As a contribution to the Botany Group Yellow Asteraceae project I took my recording sheet
down to the old Cosyfoam works at Lambton Lane, Fence Houses to see what I could find.
Part of this site was in active commercial use until a few years ago, before the buildings
were demolished leaving a substrate of brick and concrete rubble. There are still areas of
bare ground here today, gradually being colonised by vegetation. Other parts of the site
have not seen any commercial activity for a greater length of time, allowing the soil time to
develop, now exhibiting a discernible humus layer and consequently a different range of
The site’s vegetation communities indicate that the soil is neutral to slightly calcareous;
some parts are very well-drained while others show impeded drainage where the substrate
has been compacted.
The commoner yellow Asteraceae typically to be found on disturbed ground are well-
represented, such as Dandelion, Colt’s-foot, Pineappleweed, Common Groundsel,
Nipplewort and Common Ragwort.
Other colonists of bare ground here include Common Cat’s-ear, Autumn Hawkbit, Smooth
Hawk’s-beard, Oxford Ragwort, a few Sticky Groundsel and patches of Mouse-ear-
On the margins of the site and elsewhere where the soil is better-developed there is Tansy,
Goat’s-beard, Hoary Ragwort and one or two of the Hawkweed group.
There is plenty of Prickly Sow-thistle and some Perennial Sow-thistle; however I didn’t find
any Smooth Sow-thistle but might have just overlooked it. A couple of other species that
were nice to find were Bristly Oxtongue and Great Lettuce, the latter in good numbers, some
individual plants growing over two metres tall.
The range of yellow Asteraceae here reflects the wider diversity of plant species at this site.

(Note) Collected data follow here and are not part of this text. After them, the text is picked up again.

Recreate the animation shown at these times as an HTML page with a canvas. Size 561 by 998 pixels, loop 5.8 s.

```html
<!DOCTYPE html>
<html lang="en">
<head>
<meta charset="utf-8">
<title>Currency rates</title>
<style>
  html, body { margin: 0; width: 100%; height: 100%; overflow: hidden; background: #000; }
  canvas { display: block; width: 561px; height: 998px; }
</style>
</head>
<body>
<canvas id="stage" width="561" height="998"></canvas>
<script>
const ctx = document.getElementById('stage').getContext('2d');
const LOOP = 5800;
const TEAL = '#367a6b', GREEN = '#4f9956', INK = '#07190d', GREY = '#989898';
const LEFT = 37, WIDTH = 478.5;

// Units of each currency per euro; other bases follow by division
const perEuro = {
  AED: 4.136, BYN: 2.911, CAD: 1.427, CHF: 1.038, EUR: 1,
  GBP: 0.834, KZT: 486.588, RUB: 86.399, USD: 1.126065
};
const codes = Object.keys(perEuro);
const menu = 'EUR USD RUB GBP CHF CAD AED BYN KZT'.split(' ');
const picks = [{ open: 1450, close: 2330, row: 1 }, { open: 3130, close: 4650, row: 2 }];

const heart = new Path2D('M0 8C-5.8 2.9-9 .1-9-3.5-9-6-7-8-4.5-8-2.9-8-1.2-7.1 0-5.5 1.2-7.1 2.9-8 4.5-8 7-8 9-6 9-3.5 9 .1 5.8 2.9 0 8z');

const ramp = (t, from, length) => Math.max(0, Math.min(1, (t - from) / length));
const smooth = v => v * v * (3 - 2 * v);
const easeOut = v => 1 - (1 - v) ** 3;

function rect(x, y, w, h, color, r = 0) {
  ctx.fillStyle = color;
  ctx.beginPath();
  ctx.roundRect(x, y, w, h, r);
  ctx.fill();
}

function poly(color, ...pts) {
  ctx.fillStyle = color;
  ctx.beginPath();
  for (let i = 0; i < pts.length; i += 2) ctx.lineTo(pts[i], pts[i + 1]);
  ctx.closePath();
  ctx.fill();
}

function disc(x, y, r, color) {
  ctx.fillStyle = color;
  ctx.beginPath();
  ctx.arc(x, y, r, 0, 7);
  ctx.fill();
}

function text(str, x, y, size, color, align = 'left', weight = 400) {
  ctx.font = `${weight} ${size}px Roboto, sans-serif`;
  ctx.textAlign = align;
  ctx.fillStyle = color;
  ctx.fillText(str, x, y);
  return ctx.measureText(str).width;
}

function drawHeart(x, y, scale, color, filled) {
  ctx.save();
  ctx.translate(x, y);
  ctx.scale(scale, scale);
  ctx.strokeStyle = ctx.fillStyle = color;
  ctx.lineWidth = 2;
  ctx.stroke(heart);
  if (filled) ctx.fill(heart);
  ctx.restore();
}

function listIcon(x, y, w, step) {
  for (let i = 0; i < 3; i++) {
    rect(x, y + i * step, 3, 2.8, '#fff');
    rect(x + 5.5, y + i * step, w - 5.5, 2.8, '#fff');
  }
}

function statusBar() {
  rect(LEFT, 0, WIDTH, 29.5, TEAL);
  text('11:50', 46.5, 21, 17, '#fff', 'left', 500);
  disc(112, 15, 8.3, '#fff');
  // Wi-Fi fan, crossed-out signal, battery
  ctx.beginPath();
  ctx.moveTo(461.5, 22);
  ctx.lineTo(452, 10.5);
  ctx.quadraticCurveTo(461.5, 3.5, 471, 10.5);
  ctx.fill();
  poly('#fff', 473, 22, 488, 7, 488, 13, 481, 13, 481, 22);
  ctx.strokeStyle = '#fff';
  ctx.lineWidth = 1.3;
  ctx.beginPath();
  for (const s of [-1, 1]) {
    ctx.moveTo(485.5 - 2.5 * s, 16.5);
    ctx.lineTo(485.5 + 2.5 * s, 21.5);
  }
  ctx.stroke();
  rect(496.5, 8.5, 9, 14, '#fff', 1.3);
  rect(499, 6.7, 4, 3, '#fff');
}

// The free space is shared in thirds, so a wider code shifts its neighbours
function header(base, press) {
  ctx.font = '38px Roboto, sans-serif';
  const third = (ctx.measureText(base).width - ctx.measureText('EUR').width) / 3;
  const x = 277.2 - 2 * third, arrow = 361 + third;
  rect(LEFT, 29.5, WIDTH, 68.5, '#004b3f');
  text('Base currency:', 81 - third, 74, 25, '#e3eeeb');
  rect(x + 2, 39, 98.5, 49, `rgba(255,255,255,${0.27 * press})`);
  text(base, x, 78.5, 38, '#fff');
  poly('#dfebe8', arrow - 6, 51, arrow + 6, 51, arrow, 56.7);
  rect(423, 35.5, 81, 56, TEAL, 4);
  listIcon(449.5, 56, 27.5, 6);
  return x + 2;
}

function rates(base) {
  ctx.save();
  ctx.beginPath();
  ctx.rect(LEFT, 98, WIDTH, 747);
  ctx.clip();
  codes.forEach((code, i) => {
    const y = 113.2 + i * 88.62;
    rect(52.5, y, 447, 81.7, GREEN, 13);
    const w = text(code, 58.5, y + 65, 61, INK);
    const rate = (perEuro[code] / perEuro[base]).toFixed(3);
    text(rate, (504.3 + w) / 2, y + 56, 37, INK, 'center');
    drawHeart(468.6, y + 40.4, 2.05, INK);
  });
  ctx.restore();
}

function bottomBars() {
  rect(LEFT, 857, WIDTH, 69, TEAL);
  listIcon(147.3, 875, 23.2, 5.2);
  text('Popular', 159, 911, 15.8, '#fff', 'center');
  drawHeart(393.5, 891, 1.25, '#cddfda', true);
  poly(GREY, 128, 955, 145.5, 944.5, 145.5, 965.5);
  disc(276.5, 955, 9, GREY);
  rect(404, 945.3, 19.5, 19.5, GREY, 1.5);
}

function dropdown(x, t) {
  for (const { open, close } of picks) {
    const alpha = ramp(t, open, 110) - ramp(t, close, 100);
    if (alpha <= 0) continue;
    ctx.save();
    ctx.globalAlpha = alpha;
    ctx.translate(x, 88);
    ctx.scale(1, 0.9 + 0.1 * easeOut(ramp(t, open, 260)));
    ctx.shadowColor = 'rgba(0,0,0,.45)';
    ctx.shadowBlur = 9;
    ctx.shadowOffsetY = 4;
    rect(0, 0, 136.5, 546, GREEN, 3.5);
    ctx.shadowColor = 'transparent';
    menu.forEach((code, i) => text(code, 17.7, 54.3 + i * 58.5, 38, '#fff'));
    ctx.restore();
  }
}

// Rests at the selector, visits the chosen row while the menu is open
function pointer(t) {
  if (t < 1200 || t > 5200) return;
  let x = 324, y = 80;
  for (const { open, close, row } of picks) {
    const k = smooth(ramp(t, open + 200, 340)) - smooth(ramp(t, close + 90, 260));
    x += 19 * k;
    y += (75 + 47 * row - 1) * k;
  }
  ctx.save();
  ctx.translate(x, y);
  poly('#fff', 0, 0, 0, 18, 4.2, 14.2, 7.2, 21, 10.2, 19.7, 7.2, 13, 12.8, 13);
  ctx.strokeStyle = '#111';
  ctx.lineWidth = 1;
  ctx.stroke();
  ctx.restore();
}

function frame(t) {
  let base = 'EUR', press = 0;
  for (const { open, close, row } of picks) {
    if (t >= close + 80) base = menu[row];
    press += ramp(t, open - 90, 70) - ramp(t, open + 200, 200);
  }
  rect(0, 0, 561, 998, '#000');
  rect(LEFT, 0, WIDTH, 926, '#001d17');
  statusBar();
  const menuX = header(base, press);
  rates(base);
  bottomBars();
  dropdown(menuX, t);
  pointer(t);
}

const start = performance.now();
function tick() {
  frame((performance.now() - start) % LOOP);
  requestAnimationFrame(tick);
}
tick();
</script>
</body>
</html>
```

Insects and other invertebrates are abundant too, and nature is definitely taking its course,
converting a derelict place into a really interesting area of unofficial countryside.